■ Data listing:
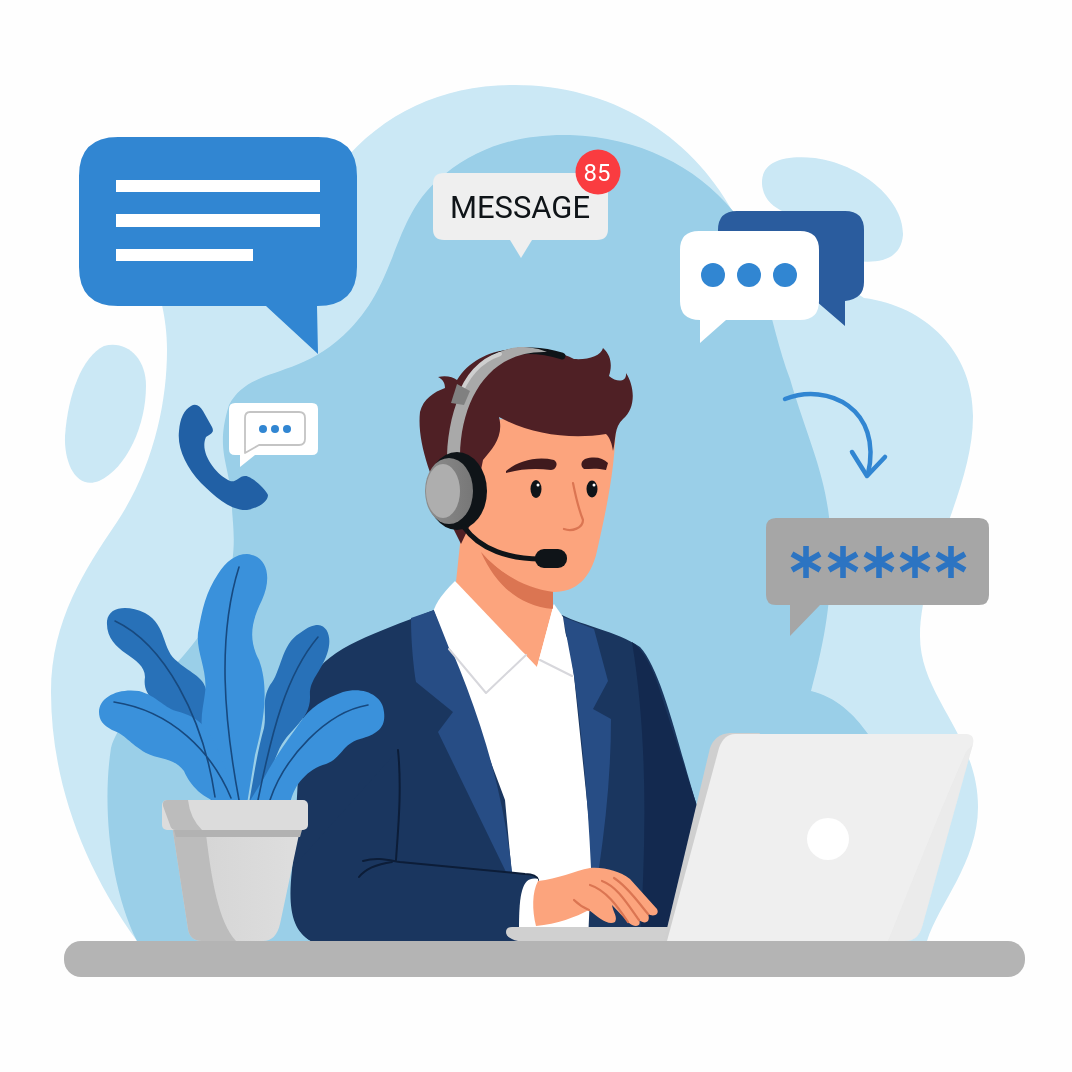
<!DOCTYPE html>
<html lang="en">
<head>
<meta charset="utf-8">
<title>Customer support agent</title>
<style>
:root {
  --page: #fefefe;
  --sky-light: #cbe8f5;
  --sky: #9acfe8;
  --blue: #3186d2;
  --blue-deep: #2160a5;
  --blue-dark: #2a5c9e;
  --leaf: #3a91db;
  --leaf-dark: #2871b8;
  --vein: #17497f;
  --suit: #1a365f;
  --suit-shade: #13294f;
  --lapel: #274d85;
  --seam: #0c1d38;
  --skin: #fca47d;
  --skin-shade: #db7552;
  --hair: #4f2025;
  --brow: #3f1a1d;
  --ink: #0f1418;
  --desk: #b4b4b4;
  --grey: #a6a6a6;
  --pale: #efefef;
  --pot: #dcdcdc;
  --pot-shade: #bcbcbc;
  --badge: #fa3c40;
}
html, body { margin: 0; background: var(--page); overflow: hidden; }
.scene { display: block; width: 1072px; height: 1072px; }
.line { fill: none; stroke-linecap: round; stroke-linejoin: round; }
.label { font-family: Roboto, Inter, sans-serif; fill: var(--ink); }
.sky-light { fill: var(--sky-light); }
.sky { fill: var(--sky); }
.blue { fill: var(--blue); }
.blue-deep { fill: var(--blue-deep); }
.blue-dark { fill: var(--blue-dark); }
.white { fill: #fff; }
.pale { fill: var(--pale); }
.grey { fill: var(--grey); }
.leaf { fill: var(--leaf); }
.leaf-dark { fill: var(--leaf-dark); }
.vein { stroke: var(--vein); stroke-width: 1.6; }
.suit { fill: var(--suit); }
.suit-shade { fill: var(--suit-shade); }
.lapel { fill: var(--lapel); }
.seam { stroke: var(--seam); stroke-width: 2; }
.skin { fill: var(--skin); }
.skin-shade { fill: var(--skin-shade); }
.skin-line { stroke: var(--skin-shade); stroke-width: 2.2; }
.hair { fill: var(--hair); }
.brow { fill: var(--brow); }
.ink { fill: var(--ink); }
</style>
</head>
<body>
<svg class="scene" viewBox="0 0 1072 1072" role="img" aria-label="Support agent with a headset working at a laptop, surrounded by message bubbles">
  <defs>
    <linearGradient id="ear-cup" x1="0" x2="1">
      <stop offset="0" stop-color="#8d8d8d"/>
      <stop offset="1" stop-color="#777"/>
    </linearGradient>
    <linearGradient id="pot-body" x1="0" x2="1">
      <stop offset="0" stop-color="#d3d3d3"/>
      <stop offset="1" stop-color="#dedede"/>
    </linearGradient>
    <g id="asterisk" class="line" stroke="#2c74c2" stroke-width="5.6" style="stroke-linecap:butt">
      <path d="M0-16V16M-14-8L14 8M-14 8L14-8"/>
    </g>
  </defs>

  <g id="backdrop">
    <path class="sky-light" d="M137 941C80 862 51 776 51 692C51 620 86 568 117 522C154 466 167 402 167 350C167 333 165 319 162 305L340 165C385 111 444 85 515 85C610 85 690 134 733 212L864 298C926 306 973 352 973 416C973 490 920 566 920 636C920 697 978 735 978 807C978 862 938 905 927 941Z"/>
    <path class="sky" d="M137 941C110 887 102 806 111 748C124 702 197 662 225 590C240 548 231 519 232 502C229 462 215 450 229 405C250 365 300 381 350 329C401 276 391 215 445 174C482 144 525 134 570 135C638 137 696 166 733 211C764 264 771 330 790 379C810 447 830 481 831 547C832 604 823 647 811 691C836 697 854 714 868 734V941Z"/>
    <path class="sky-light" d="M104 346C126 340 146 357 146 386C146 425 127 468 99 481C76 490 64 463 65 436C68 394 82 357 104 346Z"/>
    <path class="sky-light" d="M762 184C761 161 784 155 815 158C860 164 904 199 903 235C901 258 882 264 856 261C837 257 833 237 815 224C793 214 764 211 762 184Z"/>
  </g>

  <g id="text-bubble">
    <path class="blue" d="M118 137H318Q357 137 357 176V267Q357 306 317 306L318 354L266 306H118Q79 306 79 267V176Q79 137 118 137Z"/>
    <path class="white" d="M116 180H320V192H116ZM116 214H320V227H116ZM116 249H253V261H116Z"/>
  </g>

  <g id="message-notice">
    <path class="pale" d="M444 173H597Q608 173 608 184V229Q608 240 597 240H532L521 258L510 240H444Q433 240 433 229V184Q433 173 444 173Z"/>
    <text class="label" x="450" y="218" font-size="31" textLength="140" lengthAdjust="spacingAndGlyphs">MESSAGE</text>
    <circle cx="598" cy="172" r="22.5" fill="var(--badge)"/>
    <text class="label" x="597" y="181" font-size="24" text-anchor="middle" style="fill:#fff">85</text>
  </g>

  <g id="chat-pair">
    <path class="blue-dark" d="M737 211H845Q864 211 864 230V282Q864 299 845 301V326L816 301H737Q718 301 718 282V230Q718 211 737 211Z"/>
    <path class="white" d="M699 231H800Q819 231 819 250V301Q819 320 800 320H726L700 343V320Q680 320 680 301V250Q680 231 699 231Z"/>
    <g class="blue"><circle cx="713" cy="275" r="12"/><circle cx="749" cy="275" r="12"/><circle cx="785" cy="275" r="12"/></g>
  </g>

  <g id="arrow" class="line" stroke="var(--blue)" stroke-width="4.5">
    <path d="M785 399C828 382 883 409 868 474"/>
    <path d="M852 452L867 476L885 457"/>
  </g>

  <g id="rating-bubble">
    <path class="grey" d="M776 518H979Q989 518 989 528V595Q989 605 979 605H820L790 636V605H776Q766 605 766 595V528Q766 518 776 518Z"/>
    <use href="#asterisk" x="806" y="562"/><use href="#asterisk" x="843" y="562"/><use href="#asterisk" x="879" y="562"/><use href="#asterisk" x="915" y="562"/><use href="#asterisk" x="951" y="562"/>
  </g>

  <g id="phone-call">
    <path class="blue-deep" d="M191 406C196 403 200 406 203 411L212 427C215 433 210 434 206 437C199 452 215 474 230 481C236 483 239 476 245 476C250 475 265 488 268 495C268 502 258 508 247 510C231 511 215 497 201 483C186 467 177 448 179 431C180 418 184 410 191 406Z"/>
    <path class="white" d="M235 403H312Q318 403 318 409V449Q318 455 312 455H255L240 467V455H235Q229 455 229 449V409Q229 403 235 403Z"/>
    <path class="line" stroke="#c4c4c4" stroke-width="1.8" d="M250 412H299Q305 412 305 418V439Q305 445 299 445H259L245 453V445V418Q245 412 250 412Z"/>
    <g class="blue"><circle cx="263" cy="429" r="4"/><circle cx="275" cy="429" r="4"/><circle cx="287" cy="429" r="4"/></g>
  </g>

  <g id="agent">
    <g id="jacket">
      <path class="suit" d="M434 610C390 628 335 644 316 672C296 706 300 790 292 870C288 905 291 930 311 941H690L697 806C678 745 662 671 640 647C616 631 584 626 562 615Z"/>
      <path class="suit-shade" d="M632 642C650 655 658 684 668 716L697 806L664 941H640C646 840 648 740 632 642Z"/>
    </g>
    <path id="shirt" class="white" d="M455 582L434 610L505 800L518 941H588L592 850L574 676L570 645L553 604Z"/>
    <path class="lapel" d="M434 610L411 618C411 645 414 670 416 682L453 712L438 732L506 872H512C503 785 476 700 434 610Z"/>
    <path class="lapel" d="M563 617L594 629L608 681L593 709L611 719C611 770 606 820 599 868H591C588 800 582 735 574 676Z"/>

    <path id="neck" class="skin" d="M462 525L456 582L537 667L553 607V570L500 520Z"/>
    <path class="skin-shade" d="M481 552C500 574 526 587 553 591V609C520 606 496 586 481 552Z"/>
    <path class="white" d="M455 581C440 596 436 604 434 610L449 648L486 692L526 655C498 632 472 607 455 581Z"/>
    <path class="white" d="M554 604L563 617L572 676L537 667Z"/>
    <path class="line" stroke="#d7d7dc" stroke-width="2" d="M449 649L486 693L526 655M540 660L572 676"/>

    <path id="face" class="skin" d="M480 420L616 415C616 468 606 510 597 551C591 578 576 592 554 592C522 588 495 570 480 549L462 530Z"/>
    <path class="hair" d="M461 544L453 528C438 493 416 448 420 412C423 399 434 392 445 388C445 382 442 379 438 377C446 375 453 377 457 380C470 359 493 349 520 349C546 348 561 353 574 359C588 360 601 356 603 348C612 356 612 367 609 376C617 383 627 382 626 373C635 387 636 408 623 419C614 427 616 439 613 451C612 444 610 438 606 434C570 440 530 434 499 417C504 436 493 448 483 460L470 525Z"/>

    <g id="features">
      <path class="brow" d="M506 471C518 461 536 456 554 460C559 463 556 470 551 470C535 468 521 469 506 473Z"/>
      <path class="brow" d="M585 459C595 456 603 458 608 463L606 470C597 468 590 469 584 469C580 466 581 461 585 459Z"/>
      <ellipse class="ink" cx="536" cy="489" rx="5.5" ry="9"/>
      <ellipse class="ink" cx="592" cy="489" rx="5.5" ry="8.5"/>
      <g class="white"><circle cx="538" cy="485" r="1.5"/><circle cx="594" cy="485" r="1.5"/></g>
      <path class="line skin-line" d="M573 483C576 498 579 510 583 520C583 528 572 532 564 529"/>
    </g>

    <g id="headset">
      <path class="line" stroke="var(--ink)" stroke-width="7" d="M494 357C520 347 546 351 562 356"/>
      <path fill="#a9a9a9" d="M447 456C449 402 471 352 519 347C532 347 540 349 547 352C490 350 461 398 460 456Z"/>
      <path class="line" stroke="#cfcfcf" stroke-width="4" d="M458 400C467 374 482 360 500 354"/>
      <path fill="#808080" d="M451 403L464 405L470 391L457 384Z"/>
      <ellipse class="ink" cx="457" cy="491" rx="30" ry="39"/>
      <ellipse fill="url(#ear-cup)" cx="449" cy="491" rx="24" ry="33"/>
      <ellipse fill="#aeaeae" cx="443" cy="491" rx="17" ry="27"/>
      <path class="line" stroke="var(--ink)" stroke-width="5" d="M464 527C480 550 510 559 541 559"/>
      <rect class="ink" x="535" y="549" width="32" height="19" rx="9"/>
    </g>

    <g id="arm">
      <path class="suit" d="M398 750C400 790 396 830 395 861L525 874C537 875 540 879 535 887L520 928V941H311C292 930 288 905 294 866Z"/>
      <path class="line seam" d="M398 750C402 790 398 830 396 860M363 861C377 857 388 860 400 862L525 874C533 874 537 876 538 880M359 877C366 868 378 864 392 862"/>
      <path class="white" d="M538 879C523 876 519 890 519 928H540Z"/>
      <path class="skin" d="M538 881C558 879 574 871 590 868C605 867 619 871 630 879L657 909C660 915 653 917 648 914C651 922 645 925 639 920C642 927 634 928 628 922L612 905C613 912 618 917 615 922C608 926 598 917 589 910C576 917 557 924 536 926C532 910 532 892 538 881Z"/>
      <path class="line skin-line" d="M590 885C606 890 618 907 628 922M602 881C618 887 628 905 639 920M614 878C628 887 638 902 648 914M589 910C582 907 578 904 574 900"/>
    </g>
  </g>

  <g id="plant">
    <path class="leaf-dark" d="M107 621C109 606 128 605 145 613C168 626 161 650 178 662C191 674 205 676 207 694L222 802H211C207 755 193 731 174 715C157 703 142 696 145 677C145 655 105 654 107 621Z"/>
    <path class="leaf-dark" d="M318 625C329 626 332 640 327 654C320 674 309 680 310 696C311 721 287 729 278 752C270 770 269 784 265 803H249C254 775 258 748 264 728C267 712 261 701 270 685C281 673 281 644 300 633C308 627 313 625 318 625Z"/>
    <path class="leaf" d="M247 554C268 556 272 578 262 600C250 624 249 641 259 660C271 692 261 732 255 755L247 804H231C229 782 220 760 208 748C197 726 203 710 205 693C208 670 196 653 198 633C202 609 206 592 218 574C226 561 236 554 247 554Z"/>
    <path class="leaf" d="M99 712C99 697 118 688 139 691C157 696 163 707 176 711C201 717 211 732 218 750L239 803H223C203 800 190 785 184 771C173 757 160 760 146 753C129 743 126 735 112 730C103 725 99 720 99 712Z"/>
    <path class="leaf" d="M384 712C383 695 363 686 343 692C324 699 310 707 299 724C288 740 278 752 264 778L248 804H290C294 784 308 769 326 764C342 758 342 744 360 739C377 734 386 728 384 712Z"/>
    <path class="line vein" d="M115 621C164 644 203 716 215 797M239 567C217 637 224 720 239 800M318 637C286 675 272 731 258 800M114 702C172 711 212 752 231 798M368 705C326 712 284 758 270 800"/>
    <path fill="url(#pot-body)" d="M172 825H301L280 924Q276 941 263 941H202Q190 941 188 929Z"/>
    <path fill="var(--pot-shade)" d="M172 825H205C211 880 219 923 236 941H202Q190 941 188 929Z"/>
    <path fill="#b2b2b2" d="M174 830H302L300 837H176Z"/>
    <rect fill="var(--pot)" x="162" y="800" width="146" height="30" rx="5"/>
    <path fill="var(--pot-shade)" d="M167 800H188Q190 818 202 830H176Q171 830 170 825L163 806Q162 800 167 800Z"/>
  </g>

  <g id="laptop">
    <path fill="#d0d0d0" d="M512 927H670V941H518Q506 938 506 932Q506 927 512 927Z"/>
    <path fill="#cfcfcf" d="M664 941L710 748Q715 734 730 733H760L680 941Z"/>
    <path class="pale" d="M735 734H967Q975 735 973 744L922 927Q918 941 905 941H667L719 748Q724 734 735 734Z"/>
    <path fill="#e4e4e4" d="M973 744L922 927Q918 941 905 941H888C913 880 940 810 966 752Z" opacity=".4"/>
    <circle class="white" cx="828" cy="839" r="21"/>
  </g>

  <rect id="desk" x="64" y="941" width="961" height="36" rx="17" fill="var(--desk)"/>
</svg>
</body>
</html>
==
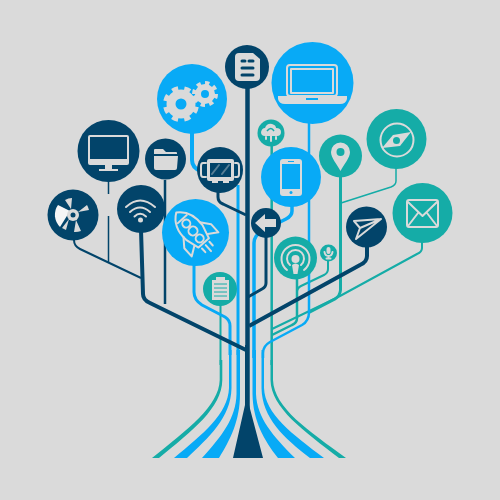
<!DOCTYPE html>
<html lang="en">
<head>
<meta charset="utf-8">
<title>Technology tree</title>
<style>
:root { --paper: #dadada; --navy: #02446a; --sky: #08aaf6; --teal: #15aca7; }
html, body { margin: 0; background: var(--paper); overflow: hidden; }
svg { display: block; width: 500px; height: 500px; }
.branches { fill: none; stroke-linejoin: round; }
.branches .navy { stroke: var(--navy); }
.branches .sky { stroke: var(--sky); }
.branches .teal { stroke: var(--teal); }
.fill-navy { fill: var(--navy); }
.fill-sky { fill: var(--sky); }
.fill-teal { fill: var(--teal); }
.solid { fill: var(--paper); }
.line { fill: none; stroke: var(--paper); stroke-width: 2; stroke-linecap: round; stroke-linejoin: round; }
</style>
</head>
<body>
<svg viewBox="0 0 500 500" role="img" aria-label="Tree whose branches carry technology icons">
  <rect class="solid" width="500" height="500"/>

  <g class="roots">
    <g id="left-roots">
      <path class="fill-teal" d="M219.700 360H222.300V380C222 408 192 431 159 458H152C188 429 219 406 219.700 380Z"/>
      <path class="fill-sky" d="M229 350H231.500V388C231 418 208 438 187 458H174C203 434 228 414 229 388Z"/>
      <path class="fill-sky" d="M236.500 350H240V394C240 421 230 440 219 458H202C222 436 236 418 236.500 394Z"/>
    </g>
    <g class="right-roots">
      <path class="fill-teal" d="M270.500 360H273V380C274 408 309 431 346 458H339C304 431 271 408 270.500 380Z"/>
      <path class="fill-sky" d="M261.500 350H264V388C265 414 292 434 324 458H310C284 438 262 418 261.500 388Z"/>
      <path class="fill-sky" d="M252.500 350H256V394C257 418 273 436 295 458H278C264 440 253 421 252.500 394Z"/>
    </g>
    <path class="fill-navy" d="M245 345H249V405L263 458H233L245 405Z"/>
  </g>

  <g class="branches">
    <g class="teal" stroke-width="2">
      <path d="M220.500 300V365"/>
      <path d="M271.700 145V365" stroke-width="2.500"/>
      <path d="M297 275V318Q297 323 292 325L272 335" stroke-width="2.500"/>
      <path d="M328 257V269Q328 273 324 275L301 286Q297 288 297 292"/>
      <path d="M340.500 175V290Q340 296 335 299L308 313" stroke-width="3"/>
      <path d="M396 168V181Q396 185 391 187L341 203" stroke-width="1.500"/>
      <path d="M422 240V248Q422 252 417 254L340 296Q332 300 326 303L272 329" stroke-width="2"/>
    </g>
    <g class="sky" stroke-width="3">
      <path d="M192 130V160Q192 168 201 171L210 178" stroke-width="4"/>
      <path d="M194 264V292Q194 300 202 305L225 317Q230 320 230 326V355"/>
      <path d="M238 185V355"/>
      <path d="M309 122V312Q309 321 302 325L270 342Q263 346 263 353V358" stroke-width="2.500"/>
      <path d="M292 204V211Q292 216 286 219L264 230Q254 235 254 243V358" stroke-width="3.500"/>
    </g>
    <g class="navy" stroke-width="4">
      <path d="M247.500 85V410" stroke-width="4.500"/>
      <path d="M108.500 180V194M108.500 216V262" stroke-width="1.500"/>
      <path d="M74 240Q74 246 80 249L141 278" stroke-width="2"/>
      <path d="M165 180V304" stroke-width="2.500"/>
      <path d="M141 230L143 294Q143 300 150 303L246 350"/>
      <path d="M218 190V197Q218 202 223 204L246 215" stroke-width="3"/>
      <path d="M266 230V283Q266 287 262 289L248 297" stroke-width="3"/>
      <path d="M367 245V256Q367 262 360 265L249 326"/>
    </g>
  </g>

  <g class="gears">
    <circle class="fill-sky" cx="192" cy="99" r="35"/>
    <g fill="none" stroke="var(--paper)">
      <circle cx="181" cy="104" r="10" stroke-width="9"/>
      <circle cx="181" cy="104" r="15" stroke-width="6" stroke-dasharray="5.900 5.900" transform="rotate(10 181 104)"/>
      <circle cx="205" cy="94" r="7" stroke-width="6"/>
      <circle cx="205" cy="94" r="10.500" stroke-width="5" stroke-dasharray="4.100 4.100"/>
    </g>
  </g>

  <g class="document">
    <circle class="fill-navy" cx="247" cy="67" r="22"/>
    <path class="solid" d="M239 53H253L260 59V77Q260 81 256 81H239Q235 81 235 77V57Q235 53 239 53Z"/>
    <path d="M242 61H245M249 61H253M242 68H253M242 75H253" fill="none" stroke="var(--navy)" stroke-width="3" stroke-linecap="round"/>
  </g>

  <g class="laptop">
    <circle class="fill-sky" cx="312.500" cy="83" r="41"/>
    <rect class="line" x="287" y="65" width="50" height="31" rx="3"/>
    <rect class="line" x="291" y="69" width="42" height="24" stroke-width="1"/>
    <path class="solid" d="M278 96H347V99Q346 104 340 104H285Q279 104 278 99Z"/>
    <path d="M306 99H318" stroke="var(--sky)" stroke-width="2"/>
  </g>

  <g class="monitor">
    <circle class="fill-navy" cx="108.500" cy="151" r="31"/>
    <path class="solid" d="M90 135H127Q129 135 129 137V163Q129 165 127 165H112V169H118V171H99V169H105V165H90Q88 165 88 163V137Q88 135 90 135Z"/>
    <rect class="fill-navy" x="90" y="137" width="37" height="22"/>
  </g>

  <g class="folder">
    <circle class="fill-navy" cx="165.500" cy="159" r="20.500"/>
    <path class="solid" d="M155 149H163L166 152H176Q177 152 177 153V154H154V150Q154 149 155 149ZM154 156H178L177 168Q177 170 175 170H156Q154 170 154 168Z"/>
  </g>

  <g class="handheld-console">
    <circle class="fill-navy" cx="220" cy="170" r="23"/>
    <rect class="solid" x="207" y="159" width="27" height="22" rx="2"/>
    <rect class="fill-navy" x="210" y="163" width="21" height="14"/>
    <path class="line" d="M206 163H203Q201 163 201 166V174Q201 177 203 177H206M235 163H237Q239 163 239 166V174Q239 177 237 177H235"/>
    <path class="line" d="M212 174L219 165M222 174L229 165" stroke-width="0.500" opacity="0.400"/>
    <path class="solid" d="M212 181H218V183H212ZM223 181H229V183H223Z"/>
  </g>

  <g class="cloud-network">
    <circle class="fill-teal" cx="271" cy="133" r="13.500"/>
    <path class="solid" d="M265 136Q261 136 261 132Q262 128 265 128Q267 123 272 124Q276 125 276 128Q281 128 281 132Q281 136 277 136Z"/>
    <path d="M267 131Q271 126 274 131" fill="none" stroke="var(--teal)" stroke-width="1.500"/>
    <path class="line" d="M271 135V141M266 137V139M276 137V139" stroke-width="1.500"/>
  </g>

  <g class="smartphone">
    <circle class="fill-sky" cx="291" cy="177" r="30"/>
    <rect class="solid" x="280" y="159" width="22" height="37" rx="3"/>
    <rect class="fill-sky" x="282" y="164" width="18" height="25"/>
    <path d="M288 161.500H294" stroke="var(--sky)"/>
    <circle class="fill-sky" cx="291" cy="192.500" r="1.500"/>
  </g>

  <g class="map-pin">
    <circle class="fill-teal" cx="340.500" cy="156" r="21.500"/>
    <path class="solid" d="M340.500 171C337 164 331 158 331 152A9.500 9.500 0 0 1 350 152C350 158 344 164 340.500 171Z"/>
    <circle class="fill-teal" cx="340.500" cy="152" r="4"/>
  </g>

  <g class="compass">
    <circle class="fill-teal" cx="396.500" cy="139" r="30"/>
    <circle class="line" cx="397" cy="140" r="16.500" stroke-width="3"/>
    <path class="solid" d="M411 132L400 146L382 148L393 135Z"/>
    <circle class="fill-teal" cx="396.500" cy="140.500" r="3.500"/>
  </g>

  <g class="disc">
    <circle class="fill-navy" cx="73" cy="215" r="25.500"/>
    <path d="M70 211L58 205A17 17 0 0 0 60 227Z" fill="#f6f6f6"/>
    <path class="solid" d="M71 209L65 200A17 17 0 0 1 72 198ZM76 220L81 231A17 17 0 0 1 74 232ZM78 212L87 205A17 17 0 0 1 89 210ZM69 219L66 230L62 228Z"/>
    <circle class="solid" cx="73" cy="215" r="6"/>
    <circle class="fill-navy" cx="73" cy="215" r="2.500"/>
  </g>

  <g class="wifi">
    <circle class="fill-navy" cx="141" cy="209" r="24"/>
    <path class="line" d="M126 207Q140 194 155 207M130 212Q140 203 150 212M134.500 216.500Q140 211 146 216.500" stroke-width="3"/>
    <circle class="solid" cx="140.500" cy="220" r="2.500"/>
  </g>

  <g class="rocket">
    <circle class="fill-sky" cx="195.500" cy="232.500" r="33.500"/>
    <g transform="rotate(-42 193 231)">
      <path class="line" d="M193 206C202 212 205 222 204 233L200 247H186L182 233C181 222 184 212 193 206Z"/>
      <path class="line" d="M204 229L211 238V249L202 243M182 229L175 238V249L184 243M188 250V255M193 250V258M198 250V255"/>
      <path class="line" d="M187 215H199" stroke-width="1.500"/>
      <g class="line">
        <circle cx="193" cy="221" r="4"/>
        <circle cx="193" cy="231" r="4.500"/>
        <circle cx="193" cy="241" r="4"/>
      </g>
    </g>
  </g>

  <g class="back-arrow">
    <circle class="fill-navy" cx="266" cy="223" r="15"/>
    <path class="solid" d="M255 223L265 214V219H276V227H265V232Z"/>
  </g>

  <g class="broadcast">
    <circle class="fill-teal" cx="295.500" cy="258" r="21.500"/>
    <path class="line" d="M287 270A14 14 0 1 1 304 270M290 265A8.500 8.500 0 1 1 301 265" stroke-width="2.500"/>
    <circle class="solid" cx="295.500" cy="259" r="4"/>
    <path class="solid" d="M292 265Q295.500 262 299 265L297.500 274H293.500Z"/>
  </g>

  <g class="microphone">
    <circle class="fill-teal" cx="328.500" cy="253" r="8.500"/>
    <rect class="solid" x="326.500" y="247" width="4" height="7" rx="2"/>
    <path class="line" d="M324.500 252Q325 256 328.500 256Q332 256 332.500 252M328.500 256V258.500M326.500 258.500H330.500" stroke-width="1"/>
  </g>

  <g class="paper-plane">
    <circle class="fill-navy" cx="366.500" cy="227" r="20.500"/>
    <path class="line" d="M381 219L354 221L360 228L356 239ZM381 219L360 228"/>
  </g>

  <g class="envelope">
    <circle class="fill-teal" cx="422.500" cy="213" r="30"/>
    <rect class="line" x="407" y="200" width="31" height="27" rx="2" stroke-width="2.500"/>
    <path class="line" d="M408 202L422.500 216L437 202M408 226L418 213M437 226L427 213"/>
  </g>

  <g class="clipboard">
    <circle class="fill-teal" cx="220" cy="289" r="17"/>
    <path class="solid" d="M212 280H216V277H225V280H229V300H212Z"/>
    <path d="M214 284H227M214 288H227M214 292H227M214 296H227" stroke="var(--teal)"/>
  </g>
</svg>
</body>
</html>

■ What is needed:
Copy out every line in the records where the word "linearGradient" is found.

■ Answer to the exercise:
    <linearGradient id="ear-cup" x1="0" x2="1">
    </linearGradient>
    <linearGradient id="pot-body" x1="0" x2="1">
    </linearGradient>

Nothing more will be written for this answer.